There is thus no disparagement to the Epic dialect in saying that, as it stands, it is no language, but a mixture of linguistically-incongruous forms, late, early, and primæval. There are first the Atticisms. C. At least, the fragments of Solon's Laws have, on the whole, a more archaic look. But for the purposes of history we must distinguish. There are first the removable Atticisms. A number of lines which begin with ἕως will not scan until we restore the Ionic form η+̋. That is, they are good Ionic lines, and the Attic form is only a mistake of the Attic copyist.
It prescribed a certain order, and it started a tendency towards an official text. It is clear that adherence to the words of the text was not compulsory, though adherence to the 'story' was. It seems almost certain that the order so imposed was not a new and arbitrary invention. It must have been already known and approved at Athens; though, of course, it may have been only one of various orders current in the different Homeric centres of Ionia, and was probably not rigid and absolute anywhere.

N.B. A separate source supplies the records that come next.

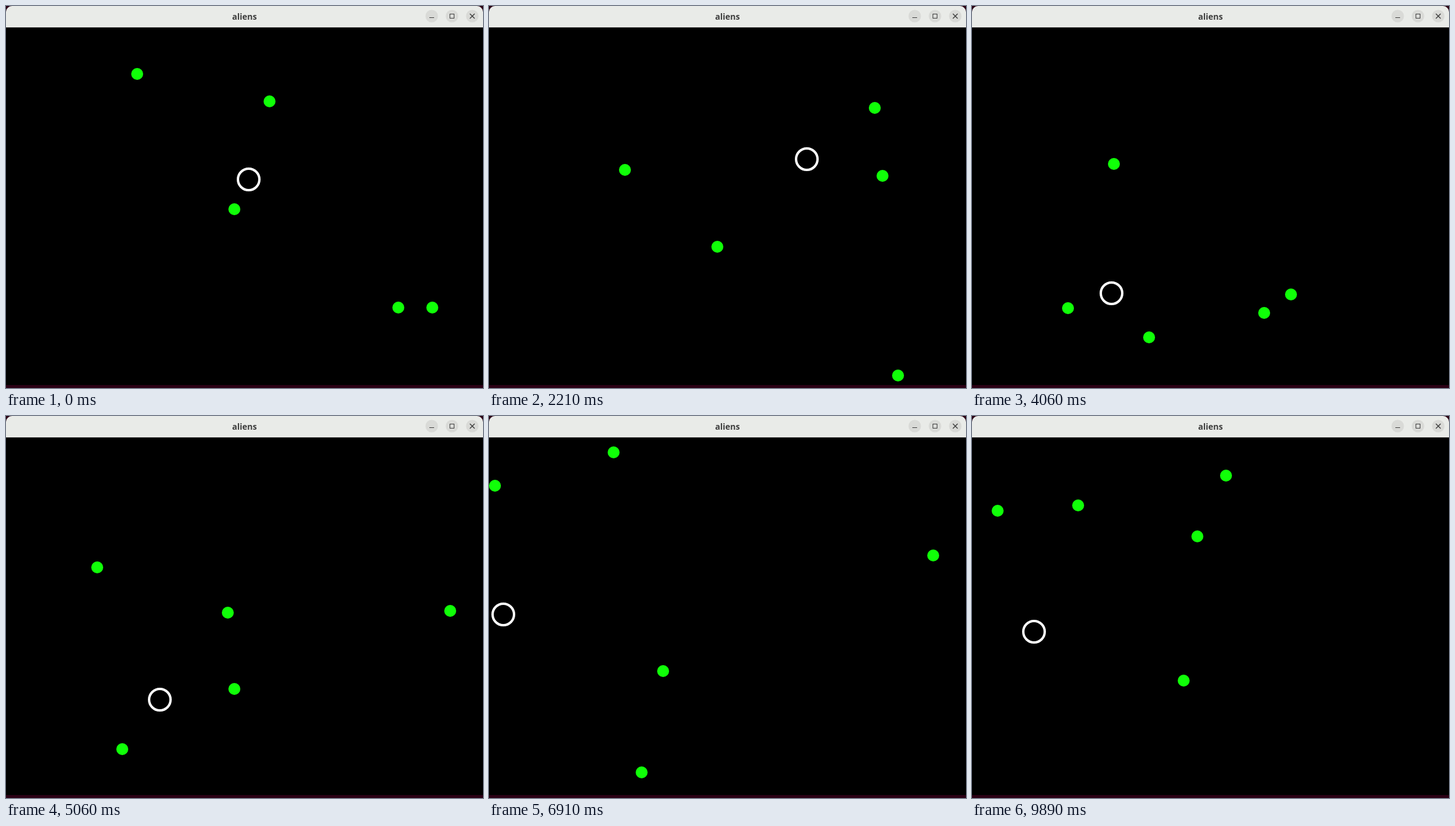
Write an HTML page with a canvas that moves like this. It is 800 by 641 pixels and loops after 9.93 s.

```html
<!DOCTYPE html>
<html lang="en">
<head>
<meta charset="utf-8">
<title>aliens</title>
<style>
  html, body { margin: 0; width: 100%; height: 100%; overflow: hidden; background: #000; }
  canvas { display: block; }
</style>
</head>
<body>
<canvas id="stage" width="800" height="641"></canvas>
<script>
const ctx = document.getElementById('stage').getContext('2d');
const LOOP = 9930, LAST_STEP = 295, STEP = 9890 / LAST_STEP;
const WIDTH = 800, HEIGHT = 641, BAR = 36, FLOOR = 636, RADIUS = 10;
const INK = '#3d3d3d';

// An alien flies straight and bounces off the walls until a hit changes its velocity.
class Alien {
  legs = [];

  placed(step, x, y, vx, vy) {
    this.legs.push({ step, x, y, vx, vy });
    return this;
  }

  hit(step, vx, vy) {
    return this.placed(step, ...this.at(step), vx, vy);
  }

  at(step) {
    const leg = this.legs.findLast(l => l.step <= step);
    const time = step - leg.step;
    return [
      bounce(leg.x + leg.vx * time, RADIUS, WIDTH - RADIUS),
      bounce(leg.y + leg.vy * time, BAR + RADIUS, FLOOR - RADIUS)
    ];
  }
}

function bounce(value, low, high) {
  const span = high - low, period = 2 * span;
  const u = ((value - low) % period + period) % period;
  return low + Math.min(u, period - u);
}

const aliens = [
  new Alien().placed(0, 658, 506, 3.57, 1.91).placed(182, 271, 347, -2.6, -11.93),
  new Alien().placed(0, 383, 341, 0, 0.95).placed(92, 129, 457, 1.115, 1.73),
  new Alien().placed(0, 442, 160, -0.1, 2.73).hit(48, 12.39, -0.36),
  new Alien().placed(0, 220, 114, 0.12, 2.44).hit(66, 5.58, 3.8)
    .hit(121, -5.42, -5.12).hit(180, 2.96, 9.46).hit(206, -16.02, 9.35),
  new Alien().placed(0, 715, 506, 3.3, -5.08).hit(66, -16.8, 9.55).hit(121, 14.95, -7.63)
    .hit(180, -15.04, -5.04).hit(206, 15.6, 10.64).hit(251, 15.68, 11.5)
];

// The player glides between a few stops and rests at the last one.
const stops = [[0, 407, 291], [66, 533, 257], [121, 234, 482],
  [180, 280, 471], [206, 24, 333], [251, 104, 362]];

function playerAt(step) {
  const next = stops.findIndex(stop => stop[0] > step);
  if (next < 0) return stops.at(-1).slice(1);
  const [t0, x0, y0] = stops[next - 1], [t1, x1, y1] = stops[next];
  const p = (step - t0) / (t1 - t0), eased = p * p * (3 - 2 * p);
  return [x0 + (x1 - x0) * eased, y0 + (y1 - y0) * eased];
}

function circle(x, y, r) {
  ctx.beginPath();
  ctx.arc(Math.round(x), Math.round(y), r, 0, 2 * Math.PI);
}

function disc(x, y, r, color) {
  circle(x, y, r);
  ctx.fillStyle = color;
  ctx.fill();
}

function line(x0, y0, x1, y1) {
  ctx.beginPath();
  ctx.moveTo(x0, y0);
  ctx.lineTo(x1, y1);
  ctx.stroke();
}

function drawWindow() {
  ctx.fillStyle = '#2a0014';
  ctx.fillRect(0, 0, WIDTH, HEIGHT);
  ctx.fillStyle = '#000';
  ctx.fillRect(0, BAR, WIDTH, FLOOR - BAR);

  ctx.fillStyle = '#e9ebe8';
  ctx.beginPath();
  ctx.roundRect(0, 0, WIDTH, BAR, [10, 10, 0, 0]);
  ctx.fill();
  ctx.fillStyle = '#d6d6d3';
  ctx.fillRect(0, BAR - 1, WIDTH, 1);

  ctx.fillStyle = INK;
  ctx.font = 'bold 14px "Noto Sans", sans-serif';
  ctx.textAlign = 'center';
  ctx.fillText('aliens', WIDTH / 2, 23);

  for (const x of [714, 748, 782]) disc(x, 17, 10.5, '#d9dad7');
  ctx.strokeStyle = INK;
  ctx.lineWidth = 1;
  ctx.strokeRect(744.5, 13.5, 7, 7);
  line(710, 19.5, 718, 19.5);
  ctx.lineWidth = 1.4;
  line(778, 13, 786, 21);
  line(786, 13, 778, 21);
}

function draw() {
  const step = Math.min(LAST_STEP, Math.round(performance.now() % LOOP / STEP));
  drawWindow();
  for (const alien of aliens) disc(...alien.at(step), RADIUS, '#10ff08');
  circle(...playerAt(step), 18);
  ctx.strokeStyle = '#fff';
  ctx.lineWidth = 4;
  ctx.stroke();
  requestAnimationFrame(draw);
}
draw();
</script>
</body>
</html>
```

As spurious. 2 Grote, Plato, chap. vi. -17- Let us try to see further into it. When was it instituted? Was there really a law at all, or only a gradual process which the tradition, as its habit is, has made into one definite act? As for the date, the establishment of the custom is sure not to be earlier than the last person to whom it is ascribed; that is, it took place not before, but probably after, the reign of Hipparchus. Now, to make the works of the great Ionian poet an integral part of the most solemn religious celebration of Athens, is a thing which can only have taken place in a period of active fraternising with Ionia.